What you need to do.
Which lines below include the string "opacity"? Please show each one.
--- START ---
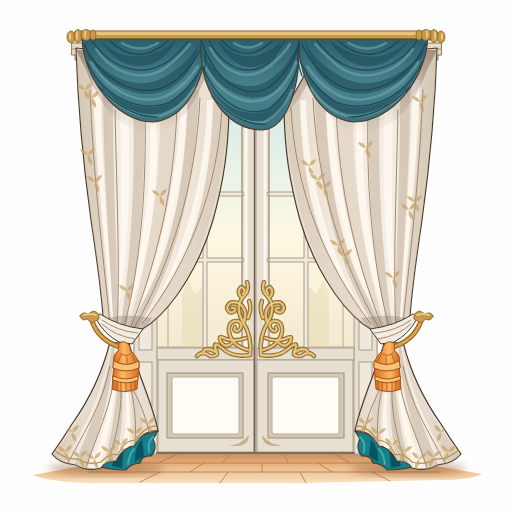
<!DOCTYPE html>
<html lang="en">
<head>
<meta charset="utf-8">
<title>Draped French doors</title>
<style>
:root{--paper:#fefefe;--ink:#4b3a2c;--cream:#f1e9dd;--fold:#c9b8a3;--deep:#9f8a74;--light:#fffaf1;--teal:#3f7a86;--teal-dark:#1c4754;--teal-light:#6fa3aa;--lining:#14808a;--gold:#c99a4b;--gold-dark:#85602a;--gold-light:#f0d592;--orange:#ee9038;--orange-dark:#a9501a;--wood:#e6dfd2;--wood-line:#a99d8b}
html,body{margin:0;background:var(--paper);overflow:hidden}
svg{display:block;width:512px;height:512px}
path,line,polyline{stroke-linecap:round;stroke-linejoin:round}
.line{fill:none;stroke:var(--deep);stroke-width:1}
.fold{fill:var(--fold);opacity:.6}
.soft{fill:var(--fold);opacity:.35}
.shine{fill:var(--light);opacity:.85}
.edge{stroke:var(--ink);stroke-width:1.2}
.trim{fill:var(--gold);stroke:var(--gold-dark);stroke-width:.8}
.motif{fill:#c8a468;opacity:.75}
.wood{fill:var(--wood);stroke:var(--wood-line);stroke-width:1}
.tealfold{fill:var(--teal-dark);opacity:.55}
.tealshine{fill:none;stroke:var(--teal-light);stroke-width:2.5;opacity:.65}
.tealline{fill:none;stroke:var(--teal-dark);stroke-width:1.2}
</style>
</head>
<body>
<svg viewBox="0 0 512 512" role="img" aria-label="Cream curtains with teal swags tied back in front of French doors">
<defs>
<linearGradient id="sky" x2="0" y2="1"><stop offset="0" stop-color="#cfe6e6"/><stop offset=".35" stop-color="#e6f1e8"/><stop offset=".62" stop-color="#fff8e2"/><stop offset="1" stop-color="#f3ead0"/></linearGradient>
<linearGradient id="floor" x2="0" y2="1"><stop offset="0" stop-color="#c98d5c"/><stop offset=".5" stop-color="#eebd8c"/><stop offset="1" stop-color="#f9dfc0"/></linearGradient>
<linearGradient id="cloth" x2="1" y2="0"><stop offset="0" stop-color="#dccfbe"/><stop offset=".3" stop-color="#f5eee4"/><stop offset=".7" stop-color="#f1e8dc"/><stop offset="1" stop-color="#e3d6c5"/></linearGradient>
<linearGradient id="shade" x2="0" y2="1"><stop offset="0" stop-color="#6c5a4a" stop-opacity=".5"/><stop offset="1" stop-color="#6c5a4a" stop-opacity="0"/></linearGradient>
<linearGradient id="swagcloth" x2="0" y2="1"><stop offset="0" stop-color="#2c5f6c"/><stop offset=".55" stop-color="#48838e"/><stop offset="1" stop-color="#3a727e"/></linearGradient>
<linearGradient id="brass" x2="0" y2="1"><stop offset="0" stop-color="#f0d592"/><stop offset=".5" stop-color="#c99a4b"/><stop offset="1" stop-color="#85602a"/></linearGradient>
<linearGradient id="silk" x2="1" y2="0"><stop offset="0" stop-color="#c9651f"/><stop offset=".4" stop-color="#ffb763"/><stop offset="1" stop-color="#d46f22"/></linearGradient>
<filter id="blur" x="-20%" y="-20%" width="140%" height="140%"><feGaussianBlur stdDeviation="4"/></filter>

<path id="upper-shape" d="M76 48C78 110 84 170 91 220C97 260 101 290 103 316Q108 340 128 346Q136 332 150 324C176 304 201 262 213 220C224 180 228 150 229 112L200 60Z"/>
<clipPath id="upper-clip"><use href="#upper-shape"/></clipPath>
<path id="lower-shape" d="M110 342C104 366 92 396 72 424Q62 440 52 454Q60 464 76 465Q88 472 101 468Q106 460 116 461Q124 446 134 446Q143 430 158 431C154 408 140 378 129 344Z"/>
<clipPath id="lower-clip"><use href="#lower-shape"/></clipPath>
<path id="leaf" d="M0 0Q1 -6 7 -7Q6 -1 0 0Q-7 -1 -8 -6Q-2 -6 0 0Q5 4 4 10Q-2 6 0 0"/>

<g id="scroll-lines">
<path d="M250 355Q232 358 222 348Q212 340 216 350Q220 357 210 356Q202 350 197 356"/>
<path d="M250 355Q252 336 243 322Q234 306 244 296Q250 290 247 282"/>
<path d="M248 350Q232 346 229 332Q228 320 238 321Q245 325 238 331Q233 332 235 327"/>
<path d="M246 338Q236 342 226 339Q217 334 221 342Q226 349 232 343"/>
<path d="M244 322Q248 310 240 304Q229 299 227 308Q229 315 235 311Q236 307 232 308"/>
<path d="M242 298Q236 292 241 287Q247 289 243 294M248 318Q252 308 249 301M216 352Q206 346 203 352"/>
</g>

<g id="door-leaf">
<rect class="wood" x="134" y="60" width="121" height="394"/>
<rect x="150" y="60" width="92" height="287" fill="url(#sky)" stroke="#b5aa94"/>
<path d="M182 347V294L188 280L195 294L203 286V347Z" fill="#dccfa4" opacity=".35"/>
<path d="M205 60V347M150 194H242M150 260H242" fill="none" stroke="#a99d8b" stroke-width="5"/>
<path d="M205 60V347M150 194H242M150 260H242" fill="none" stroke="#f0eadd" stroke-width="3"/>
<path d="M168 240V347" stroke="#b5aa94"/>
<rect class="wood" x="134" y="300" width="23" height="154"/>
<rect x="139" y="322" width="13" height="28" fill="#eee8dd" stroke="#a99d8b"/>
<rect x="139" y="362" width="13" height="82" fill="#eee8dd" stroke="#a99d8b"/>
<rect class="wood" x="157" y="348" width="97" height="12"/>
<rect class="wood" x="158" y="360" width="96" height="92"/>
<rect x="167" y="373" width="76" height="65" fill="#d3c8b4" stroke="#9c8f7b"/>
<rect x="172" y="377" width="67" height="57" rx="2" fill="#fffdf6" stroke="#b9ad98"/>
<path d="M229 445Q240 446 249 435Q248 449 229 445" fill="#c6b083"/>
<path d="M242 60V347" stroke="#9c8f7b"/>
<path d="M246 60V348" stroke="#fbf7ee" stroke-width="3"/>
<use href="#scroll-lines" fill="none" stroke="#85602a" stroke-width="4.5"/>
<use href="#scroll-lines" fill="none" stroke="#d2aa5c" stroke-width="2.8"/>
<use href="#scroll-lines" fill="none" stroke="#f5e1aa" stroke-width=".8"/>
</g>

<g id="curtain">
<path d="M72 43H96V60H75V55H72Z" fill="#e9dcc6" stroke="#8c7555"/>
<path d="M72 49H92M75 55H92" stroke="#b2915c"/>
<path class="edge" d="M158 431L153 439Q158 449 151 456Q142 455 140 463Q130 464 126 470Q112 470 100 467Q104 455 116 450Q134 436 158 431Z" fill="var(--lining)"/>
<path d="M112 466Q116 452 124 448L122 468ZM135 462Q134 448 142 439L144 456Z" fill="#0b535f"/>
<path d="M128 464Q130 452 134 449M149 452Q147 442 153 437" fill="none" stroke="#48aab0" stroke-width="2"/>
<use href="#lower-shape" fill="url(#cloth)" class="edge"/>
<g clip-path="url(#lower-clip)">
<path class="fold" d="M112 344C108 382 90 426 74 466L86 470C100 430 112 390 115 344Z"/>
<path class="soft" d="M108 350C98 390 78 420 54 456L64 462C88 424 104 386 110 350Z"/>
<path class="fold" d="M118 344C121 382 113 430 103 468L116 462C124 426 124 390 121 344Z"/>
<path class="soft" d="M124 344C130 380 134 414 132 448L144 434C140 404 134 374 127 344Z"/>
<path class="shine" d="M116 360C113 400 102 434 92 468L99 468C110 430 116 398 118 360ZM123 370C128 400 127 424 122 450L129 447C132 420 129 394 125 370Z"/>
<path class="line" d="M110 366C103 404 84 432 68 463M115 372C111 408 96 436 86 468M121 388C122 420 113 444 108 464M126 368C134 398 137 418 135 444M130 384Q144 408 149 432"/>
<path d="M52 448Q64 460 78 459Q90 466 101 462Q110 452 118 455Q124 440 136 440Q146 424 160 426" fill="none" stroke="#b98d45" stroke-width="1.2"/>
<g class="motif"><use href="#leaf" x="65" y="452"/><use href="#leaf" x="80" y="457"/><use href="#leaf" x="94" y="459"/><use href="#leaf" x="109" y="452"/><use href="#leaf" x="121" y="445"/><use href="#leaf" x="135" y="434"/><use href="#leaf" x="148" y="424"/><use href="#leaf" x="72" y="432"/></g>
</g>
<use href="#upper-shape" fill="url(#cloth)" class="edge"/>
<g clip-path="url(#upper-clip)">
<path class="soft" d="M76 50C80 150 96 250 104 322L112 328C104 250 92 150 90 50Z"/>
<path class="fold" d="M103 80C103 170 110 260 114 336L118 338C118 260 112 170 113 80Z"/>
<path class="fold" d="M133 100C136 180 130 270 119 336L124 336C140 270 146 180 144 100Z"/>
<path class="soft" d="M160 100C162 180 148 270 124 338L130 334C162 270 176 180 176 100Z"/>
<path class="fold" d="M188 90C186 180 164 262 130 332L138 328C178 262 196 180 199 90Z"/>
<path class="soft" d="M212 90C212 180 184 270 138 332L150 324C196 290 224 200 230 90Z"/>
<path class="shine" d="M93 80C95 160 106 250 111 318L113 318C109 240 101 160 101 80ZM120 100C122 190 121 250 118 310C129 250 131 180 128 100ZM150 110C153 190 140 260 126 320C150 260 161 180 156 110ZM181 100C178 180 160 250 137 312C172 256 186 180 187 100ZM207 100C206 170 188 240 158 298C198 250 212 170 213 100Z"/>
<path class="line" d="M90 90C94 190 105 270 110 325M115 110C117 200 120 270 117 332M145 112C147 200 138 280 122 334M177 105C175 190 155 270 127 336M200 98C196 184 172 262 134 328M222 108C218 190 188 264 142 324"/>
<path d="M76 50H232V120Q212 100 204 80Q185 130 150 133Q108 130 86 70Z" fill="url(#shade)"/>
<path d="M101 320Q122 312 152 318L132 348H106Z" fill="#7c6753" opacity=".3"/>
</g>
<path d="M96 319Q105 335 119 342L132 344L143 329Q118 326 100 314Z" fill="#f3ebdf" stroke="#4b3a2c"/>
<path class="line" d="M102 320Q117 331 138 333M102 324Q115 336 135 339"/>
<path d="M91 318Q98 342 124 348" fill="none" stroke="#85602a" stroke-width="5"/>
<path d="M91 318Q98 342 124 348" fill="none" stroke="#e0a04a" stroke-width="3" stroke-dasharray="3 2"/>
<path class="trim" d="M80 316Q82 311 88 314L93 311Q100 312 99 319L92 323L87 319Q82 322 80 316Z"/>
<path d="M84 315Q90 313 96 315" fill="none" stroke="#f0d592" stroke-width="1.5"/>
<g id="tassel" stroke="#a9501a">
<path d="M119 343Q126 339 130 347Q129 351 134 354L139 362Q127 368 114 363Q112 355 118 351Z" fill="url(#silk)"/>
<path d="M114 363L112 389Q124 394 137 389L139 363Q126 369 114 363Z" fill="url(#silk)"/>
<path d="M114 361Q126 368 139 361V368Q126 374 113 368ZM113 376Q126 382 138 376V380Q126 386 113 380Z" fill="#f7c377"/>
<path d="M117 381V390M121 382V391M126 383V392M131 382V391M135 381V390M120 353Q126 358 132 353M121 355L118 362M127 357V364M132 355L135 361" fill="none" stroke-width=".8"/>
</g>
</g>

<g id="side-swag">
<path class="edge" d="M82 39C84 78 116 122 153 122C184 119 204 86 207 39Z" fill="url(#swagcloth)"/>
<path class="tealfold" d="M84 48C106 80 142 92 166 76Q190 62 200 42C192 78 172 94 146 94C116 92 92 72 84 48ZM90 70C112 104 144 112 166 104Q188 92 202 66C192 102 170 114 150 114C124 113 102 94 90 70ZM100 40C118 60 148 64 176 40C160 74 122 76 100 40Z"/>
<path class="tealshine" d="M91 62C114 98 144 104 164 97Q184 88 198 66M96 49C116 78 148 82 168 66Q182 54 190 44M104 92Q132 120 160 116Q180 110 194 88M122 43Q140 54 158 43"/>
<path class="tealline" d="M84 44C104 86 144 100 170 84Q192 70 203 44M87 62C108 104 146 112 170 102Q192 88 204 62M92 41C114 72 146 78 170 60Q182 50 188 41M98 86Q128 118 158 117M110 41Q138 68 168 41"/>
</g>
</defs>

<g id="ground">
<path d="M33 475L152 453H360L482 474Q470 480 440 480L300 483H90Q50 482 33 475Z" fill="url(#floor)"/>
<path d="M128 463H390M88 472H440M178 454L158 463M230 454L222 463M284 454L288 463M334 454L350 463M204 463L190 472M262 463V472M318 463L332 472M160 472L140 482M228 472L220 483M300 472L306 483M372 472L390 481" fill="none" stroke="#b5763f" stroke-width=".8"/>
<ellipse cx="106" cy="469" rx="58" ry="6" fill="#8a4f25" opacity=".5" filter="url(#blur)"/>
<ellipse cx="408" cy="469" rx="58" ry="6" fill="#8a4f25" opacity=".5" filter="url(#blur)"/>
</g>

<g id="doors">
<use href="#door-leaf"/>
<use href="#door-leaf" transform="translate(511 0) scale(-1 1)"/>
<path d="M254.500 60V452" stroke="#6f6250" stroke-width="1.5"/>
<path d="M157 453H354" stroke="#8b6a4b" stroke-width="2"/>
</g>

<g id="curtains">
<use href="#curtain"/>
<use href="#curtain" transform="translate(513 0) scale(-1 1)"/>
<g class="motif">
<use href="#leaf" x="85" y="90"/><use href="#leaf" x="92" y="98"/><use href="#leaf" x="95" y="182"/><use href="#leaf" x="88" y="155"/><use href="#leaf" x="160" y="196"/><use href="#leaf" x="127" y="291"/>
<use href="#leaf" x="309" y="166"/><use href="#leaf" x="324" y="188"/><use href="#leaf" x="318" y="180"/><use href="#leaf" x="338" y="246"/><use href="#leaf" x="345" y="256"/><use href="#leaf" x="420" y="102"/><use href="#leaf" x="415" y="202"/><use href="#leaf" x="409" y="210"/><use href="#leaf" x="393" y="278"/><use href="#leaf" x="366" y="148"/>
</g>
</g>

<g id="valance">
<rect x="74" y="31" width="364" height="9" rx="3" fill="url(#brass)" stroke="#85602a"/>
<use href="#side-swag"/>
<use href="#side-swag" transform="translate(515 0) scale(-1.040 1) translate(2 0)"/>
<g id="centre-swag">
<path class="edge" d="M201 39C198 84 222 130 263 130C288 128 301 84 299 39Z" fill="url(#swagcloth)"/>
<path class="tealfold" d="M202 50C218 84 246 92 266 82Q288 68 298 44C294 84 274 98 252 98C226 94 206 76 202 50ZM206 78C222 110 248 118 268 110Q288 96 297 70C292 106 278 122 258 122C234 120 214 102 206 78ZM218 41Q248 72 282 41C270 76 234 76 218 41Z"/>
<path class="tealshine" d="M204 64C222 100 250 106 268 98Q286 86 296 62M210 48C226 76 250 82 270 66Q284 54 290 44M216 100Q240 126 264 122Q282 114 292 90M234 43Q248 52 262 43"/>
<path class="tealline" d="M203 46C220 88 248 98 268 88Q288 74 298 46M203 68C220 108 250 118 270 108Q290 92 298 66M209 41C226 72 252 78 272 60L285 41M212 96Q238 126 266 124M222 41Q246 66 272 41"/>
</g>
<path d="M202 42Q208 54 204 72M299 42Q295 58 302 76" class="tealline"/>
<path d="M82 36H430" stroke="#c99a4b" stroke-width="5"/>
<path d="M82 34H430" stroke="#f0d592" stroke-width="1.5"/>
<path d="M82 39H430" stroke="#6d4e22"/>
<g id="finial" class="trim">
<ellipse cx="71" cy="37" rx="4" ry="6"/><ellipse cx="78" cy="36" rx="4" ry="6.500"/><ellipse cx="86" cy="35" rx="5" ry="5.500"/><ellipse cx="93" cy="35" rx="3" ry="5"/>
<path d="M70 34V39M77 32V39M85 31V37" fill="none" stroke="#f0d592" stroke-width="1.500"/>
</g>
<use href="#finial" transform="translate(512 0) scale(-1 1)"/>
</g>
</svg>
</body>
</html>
--- END ---
Solution to the problem.
.fold{fill:var(--fold);opacity:.6}
.soft{fill:var(--fold);opacity:.35}
.shine{fill:var(--light);opacity:.85}
.motif{fill:#c8a468;opacity:.75}
.tealfold{fill:var(--teal-dark);opacity:.55}
.tealshine{fill:none;stroke:var(--teal-light);stroke-width:2.5;opacity:.65}
<linearGradient id="shade" x2="0" y2="1"><stop offset="0" stop-color="#6c5a4a" stop-opacity=".5"/><stop offset="1" stop-color="#6c5a4a" stop-opacity="0"/></linearGradient>
<path d="M182 347V294L188 280L195 294L203 286V347Z" fill="#dccfa4" opacity=".35"/>
<path d="M101 320Q122 312 152 318L132 348H106Z" fill="#7c6753" opacity=".3"/>
<ellipse cx="106" cy="469" rx="58" ry="6" fill="#8a4f25" opacity=".5" filter="url(#blur)"/>
<ellipse cx="408" cy="469" rx="58" ry="6" fill="#8a4f25" opacity=".5" filter="url(#blur)"/>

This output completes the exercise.